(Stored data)
/---

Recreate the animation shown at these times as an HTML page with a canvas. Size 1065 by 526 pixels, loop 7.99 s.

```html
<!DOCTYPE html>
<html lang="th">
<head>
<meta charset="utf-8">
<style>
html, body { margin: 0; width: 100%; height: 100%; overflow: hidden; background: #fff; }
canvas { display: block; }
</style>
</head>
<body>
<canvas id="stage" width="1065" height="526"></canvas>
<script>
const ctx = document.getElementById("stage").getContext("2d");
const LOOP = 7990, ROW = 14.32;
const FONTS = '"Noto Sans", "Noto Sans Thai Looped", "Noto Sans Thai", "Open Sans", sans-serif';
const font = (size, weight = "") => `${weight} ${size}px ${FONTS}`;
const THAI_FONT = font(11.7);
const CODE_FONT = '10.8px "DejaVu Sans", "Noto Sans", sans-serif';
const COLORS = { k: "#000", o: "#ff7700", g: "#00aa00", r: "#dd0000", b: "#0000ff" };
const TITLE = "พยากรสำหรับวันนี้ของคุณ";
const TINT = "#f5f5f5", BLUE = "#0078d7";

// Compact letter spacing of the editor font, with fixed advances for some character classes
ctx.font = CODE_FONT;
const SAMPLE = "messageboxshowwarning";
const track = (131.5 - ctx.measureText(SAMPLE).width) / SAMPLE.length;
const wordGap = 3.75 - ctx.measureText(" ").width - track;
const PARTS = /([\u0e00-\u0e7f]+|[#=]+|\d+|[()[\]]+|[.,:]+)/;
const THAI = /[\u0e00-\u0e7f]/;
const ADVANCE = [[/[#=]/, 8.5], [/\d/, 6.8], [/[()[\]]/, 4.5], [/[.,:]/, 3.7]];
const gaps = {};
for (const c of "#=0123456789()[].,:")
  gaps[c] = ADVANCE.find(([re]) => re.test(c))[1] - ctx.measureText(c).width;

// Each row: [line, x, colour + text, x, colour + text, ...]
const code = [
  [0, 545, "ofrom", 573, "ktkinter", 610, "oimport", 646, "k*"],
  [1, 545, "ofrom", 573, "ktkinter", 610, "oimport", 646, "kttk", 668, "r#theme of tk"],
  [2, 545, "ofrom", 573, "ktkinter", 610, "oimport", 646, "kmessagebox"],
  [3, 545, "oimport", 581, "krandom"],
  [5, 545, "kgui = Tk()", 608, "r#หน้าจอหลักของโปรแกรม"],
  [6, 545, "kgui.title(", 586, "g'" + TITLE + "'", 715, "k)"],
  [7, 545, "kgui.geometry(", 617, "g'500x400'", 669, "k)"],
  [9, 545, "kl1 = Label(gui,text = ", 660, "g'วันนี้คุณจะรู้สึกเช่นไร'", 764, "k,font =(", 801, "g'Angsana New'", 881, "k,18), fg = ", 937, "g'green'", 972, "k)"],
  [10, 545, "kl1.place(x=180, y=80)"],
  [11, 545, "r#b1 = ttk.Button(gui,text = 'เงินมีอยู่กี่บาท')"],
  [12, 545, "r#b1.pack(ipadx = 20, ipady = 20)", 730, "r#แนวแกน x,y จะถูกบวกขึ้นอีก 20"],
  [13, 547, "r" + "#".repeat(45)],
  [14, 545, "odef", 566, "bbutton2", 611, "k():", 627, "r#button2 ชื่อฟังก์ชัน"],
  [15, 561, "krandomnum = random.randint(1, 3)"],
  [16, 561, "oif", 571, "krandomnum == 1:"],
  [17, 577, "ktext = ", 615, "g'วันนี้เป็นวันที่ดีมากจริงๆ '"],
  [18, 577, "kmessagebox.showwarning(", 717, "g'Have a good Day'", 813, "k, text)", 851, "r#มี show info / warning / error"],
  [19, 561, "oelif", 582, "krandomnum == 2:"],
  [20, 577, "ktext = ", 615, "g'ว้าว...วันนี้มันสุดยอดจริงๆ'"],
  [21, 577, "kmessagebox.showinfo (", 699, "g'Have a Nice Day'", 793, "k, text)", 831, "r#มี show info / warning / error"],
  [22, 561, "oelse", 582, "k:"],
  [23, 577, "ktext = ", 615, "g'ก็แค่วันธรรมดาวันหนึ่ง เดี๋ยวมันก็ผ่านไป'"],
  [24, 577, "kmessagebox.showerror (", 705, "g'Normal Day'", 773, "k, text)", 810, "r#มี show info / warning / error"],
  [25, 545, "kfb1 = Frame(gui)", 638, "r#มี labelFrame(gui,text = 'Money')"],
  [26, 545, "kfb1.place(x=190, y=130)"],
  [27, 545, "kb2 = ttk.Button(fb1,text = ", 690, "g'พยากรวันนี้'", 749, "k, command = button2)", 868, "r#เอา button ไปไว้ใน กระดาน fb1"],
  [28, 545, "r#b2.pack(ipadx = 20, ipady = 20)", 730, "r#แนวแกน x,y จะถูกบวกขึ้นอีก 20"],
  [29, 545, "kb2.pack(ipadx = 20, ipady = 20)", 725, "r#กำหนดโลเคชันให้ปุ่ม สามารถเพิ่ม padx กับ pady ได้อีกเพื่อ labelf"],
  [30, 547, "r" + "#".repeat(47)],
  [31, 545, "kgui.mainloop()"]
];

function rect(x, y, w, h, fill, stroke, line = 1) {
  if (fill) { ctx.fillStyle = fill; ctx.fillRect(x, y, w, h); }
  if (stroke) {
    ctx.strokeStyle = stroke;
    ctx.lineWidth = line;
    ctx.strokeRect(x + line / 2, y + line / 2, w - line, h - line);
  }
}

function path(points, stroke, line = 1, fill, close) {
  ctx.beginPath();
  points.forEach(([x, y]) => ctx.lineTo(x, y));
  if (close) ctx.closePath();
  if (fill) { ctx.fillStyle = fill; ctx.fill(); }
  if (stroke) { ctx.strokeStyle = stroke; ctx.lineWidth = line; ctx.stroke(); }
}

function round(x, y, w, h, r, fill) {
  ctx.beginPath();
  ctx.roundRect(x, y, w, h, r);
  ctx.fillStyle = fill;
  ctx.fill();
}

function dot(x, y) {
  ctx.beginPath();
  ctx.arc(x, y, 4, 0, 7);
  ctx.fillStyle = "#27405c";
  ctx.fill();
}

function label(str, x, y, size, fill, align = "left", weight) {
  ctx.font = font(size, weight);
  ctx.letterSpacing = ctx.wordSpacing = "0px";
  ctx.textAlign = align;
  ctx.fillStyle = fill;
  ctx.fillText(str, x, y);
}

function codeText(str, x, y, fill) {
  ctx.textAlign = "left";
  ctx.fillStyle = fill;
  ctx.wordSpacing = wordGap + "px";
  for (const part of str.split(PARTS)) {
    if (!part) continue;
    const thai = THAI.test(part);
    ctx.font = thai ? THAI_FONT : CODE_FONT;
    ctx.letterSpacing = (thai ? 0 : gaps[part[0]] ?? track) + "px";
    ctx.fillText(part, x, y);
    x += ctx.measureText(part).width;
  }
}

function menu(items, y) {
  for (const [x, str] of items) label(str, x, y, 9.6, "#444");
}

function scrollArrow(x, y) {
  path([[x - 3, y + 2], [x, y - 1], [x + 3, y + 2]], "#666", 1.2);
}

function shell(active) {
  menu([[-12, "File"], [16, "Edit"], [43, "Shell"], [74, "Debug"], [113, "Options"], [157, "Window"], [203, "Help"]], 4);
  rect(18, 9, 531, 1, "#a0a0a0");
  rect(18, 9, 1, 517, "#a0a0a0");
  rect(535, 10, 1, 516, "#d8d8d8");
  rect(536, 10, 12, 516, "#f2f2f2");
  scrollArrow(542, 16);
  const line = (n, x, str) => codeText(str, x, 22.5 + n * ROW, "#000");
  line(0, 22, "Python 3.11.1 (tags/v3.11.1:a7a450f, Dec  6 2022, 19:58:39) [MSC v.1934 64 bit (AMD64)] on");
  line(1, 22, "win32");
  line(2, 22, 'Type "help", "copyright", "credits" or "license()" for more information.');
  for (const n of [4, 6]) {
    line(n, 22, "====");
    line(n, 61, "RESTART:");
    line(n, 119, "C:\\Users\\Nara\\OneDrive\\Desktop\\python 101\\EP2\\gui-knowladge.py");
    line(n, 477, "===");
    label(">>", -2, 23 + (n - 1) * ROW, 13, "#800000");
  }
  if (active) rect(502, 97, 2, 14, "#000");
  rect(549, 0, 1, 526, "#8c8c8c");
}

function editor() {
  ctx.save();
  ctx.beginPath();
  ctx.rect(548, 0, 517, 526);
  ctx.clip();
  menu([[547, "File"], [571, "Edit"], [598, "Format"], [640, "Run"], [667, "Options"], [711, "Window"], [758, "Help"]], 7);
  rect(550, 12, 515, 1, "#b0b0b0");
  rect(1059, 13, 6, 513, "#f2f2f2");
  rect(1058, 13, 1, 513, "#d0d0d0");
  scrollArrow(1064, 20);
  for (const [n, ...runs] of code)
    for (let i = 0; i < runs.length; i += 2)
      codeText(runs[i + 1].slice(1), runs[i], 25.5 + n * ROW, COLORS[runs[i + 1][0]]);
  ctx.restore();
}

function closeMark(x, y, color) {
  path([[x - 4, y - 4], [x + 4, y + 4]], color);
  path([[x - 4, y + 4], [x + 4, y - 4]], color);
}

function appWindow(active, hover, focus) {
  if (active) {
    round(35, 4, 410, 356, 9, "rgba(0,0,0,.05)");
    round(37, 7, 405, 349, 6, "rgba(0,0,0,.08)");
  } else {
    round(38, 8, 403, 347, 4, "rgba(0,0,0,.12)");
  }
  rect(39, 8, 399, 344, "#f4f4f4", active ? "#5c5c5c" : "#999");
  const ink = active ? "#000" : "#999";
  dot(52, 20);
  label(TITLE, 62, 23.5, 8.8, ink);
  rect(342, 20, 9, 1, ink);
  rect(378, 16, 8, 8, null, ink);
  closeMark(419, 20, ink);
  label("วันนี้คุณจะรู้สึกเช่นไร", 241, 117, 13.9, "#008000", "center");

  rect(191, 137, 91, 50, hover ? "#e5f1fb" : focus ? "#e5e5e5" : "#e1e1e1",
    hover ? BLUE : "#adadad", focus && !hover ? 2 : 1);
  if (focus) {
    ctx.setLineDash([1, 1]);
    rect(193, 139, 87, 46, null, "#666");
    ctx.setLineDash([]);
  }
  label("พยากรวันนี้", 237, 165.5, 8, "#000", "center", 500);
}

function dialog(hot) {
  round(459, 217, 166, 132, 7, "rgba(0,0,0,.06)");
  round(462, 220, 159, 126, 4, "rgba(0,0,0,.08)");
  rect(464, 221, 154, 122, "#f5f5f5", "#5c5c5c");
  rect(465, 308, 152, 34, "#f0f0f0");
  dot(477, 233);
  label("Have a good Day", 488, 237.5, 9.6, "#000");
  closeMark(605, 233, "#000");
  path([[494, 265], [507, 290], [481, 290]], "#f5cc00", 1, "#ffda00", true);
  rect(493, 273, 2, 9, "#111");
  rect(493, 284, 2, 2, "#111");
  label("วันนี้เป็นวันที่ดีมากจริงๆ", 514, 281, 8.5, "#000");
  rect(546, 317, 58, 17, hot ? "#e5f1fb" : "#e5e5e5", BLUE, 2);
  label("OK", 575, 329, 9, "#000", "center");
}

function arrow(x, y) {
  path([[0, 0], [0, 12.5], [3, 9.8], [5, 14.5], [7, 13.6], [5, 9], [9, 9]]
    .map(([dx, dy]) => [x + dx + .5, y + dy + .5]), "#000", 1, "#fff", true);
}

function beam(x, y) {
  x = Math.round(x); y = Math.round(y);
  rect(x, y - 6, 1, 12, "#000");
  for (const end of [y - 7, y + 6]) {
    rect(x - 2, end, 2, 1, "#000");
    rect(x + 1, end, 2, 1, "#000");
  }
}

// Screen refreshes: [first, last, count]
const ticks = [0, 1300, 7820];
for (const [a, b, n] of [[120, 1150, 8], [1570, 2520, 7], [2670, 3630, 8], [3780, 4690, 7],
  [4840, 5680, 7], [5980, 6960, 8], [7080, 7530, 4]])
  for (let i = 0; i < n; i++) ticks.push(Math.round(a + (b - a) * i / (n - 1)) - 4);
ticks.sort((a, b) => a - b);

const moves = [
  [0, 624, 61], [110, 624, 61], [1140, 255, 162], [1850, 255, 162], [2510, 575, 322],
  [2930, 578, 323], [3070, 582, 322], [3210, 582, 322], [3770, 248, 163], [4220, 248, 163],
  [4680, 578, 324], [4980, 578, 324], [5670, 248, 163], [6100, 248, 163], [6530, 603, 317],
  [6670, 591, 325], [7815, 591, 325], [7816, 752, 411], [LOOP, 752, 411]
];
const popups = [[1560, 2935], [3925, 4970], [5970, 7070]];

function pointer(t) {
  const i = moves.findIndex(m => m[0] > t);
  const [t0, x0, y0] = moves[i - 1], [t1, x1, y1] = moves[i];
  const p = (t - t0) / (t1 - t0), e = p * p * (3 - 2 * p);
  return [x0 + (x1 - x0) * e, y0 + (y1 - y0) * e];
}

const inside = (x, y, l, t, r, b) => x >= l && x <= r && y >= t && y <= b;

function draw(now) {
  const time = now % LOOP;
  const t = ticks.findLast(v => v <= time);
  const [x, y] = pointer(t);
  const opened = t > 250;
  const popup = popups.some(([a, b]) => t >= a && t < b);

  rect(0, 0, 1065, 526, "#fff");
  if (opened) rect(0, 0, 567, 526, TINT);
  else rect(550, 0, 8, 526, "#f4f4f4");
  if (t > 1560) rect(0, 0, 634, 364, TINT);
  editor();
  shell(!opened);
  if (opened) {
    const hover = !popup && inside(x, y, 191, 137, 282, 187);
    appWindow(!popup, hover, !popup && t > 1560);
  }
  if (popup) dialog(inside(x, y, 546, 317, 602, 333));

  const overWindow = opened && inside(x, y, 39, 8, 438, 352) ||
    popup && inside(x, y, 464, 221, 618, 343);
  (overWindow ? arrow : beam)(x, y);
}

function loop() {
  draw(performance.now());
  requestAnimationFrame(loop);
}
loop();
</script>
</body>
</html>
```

\---

> [WHAT YOU NEED TO DO]
Where a line of the entries contains the word "with", copy that line.

> [TASK RESULT]
Recreate the animation shown at these times as an HTML page with a canvas. Size 1065 by 526 pixels, loop 7.99 s.
// Compact letter spacing of the editor font, with fixed advances for some character classes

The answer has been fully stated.